A new paper under review presents evidence that exposure to pollution—including that from motor vehicles—reduces the survival rate of individuals who have contracted COVID-19. Those most at risk of death have underlying diseases which may be due to, or exacerbated by, long-term pollution exposure. This adds to the mounting awareness that disadvantaged communities may disproportionately bear the brunt of the effects of COVID-19.
As more data begins to emerge, COVID-19’s impact on traffic crashes and severity is proving complicated. Collisions and fatalities have declined in many places with data available, though not everywhere. However, collision rates and injury and fatality rates appear to be up in a number of cities for both drivers and vulnerable pedestrians once you account for the significant drops in VMT, likely due to higher speeds made possible by less traffic.

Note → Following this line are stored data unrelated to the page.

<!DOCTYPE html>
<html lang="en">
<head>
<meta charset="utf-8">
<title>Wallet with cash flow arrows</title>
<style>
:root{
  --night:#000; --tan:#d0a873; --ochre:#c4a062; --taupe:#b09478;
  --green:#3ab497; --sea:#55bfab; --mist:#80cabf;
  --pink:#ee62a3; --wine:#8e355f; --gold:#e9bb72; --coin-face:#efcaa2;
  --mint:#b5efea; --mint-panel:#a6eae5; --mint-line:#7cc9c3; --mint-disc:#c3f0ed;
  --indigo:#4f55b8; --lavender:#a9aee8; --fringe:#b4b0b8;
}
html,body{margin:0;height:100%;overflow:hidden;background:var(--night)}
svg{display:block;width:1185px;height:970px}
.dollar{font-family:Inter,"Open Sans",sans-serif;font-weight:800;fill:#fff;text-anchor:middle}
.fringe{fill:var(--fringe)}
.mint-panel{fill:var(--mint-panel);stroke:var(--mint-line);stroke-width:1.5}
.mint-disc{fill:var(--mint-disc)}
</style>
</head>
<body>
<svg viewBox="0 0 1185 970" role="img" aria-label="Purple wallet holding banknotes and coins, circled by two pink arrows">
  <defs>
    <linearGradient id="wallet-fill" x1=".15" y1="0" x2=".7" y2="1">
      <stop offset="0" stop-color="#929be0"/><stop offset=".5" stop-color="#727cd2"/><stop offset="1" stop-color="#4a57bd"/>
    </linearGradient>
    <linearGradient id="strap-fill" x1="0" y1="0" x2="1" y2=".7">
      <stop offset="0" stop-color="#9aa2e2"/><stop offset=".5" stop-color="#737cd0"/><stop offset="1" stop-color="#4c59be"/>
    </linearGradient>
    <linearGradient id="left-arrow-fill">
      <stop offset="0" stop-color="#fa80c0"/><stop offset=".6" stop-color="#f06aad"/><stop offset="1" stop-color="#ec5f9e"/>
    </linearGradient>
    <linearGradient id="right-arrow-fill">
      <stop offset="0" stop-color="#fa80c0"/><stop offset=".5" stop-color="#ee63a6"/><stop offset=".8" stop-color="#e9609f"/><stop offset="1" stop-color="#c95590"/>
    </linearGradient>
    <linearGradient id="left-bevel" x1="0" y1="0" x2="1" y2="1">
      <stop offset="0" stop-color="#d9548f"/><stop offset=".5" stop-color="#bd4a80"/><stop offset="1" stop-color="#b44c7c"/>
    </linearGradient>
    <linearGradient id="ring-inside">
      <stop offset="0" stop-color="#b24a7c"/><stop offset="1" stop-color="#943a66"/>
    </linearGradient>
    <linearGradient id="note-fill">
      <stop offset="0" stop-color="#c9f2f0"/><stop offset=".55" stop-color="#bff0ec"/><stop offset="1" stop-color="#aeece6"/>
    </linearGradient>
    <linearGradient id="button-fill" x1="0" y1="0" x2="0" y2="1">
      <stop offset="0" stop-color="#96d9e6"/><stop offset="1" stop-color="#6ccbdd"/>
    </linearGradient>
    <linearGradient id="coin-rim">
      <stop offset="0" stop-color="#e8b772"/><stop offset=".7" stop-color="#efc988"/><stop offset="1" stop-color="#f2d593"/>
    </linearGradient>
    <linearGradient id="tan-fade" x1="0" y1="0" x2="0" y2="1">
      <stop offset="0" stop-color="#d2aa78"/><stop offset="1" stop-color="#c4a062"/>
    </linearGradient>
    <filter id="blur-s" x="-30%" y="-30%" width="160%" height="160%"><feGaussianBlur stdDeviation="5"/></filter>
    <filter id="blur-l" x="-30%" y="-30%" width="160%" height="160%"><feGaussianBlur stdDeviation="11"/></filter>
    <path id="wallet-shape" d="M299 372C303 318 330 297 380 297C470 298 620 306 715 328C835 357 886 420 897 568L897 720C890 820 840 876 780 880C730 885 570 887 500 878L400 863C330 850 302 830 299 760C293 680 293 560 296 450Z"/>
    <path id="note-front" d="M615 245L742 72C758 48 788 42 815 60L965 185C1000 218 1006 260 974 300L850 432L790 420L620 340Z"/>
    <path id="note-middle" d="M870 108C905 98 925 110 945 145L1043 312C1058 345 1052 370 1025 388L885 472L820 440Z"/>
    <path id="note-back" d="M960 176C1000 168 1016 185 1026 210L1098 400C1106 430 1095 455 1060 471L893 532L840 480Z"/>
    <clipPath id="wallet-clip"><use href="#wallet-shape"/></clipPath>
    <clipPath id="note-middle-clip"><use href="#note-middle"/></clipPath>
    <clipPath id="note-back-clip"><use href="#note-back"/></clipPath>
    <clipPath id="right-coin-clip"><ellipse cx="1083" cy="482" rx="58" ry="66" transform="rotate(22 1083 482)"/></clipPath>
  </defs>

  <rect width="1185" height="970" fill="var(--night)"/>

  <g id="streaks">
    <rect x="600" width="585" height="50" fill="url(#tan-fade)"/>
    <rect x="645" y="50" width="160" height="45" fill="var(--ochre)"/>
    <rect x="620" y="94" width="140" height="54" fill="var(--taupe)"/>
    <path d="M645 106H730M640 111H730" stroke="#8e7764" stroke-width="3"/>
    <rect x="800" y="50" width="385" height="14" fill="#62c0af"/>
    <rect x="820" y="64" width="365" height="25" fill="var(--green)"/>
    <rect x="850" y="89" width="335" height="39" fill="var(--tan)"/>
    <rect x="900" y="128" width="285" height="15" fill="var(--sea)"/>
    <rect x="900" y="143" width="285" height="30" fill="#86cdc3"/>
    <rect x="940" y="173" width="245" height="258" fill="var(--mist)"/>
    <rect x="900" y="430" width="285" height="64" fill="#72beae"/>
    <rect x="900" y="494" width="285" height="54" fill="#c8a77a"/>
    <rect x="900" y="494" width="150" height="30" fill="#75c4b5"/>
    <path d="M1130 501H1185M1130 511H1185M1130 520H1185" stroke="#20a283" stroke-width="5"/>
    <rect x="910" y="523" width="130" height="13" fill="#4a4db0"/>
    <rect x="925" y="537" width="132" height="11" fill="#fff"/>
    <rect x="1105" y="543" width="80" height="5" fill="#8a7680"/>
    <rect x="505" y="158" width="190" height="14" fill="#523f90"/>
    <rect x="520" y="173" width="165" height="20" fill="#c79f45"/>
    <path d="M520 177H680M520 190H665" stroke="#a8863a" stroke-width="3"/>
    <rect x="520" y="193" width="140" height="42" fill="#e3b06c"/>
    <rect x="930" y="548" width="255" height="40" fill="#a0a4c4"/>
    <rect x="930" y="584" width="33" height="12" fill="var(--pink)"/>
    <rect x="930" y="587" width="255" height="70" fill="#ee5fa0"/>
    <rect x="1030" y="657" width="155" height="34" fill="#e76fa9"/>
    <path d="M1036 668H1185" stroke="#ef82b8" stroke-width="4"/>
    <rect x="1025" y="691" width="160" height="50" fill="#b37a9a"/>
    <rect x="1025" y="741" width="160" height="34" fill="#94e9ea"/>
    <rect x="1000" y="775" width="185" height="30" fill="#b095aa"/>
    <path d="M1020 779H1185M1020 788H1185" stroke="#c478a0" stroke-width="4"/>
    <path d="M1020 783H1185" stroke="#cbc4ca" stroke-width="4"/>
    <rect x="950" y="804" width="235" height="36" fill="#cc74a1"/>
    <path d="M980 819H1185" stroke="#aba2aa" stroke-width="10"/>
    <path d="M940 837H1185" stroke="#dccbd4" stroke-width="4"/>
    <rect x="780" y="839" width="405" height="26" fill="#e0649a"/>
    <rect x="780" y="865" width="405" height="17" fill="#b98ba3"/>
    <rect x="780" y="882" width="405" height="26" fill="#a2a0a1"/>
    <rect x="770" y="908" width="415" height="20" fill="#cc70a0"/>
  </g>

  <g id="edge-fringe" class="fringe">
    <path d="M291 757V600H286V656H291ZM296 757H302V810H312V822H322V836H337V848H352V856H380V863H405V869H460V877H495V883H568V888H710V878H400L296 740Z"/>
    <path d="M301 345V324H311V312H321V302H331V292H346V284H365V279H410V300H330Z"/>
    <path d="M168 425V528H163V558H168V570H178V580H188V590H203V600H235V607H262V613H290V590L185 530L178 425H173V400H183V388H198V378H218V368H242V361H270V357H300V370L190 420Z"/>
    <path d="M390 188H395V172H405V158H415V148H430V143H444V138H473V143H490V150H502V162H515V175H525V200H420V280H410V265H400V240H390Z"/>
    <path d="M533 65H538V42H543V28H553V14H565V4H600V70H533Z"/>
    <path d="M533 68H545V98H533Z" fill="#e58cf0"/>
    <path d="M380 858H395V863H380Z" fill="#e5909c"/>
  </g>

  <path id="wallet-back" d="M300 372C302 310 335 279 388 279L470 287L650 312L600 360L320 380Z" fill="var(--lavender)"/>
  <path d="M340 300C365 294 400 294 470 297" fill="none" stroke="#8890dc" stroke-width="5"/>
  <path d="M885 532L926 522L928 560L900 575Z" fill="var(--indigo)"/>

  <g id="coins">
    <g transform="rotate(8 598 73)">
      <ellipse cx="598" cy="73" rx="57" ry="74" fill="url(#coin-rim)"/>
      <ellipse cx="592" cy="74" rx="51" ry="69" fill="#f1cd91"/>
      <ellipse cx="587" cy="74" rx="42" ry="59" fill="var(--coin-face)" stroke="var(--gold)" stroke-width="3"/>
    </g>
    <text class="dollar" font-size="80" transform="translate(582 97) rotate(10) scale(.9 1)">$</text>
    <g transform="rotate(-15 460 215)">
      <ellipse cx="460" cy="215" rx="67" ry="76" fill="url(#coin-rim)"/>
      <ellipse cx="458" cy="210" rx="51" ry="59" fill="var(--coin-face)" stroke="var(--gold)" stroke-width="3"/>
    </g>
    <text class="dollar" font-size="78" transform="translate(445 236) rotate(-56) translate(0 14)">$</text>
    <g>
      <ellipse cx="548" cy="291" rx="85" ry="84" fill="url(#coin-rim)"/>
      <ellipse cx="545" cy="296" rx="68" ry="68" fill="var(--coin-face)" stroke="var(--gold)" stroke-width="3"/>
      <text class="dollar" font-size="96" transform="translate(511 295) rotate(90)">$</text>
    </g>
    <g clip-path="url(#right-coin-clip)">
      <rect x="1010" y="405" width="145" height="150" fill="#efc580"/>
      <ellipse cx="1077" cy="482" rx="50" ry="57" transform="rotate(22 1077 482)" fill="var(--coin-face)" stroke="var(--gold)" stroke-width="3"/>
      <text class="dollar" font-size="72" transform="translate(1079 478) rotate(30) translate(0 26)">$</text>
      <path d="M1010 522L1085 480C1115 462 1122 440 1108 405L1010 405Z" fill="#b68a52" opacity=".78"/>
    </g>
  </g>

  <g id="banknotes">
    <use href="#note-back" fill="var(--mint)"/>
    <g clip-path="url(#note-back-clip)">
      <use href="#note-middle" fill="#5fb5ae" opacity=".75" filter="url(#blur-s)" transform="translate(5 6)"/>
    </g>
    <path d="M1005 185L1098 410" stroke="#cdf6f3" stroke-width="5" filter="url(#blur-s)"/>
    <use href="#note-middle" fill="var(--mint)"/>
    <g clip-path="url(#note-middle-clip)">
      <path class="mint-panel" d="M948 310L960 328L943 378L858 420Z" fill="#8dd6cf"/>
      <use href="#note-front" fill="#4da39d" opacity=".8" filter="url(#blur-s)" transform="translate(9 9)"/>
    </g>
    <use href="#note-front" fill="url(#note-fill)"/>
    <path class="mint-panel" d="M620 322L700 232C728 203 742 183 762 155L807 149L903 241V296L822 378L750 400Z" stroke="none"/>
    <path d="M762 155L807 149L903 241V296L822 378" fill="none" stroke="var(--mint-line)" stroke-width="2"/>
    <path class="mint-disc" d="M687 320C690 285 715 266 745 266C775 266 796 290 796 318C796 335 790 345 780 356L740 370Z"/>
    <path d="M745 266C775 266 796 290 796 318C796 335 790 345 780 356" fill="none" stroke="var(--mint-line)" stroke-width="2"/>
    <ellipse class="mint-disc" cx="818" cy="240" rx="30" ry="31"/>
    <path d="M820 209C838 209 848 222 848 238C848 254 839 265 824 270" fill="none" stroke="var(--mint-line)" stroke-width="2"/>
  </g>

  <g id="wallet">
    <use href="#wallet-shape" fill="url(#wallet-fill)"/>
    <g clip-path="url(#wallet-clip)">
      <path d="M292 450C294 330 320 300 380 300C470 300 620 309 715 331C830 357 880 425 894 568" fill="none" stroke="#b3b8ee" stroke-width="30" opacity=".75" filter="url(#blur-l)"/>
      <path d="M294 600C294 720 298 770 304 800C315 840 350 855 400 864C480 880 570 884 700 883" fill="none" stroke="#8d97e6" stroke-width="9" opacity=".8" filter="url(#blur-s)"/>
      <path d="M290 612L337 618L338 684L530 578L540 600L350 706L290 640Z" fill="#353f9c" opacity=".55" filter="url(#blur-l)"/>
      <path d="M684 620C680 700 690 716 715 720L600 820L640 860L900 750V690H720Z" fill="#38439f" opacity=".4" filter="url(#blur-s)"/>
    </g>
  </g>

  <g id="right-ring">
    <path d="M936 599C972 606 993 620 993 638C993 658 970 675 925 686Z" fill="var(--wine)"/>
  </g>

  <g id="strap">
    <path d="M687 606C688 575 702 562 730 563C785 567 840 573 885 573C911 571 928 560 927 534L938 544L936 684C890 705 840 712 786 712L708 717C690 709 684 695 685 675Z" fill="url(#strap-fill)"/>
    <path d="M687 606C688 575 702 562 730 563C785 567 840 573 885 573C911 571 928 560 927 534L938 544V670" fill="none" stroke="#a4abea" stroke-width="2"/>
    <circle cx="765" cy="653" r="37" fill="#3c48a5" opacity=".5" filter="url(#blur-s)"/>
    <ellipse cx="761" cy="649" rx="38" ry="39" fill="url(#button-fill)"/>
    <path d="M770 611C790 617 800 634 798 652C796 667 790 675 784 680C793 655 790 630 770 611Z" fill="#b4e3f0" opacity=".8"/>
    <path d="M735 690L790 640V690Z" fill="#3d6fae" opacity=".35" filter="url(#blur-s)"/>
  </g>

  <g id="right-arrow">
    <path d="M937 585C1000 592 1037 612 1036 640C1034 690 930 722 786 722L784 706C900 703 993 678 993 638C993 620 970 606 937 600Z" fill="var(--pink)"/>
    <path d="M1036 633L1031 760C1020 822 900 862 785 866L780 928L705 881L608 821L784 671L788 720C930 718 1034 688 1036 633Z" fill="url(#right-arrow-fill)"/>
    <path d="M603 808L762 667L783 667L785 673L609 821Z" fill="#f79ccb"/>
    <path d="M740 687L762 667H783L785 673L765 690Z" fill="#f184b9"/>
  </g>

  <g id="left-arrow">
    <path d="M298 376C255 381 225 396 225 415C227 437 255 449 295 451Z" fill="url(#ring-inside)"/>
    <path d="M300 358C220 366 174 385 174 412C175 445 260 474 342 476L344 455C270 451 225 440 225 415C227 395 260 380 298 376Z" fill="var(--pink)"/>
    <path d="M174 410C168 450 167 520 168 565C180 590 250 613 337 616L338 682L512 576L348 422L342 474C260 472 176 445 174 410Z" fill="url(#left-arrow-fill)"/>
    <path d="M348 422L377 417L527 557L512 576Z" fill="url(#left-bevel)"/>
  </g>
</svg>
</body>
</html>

Cities across the country are restricting motor vehicle use on some streets and reallocating road space to give residents more space to move by foot and bicycle while still maintaining appropriate distancing during the COVID-19 pandemic. Many cities are finding that residents using active transportation face two problems: drivers speeding on the empty streets and insufficient space to stay six feet apart on sidewalks, paths, and trails.
This report proposes a new approach to assessing and responding to land use-driven transportation impacts, called “modern mitigation.” Instead of relying on auto capacity improvements as a first resort, this approach builds on practice around transportation demand management (TDM) to make traffic reduction the priority. Based on programs dating to the 1990s in several cities, a modern mitigation program requires certain new land uses to achieve TDM credits.
There are 83,141 households in the city of Des Moines, and 1.6 million parking stalls. Even allowing that some of those stalls are occupied by commuters, that’s a pretty staggering disparity. And even accounting for commuters, peak parking occupancy rates are only 65 percent downtown. These are some of the eye-opening findings from a new Mortgage Bankers Association report on parking supply in American cities. The report argues that localities should do their own parking inventories rather than rely on rules of thumb for parking needs and risk squandering resources.
Connecting Sacramento is the first study to incorporate both accessibility analysis and tripmaking data, including data from multiple sources, and assess how they can be used together to guide transportation- and land use-related decisions. This study focused specifically on opportunities to improve first- and last-mile connections to light rail transit in Sacramento, but its findings are widely applicable.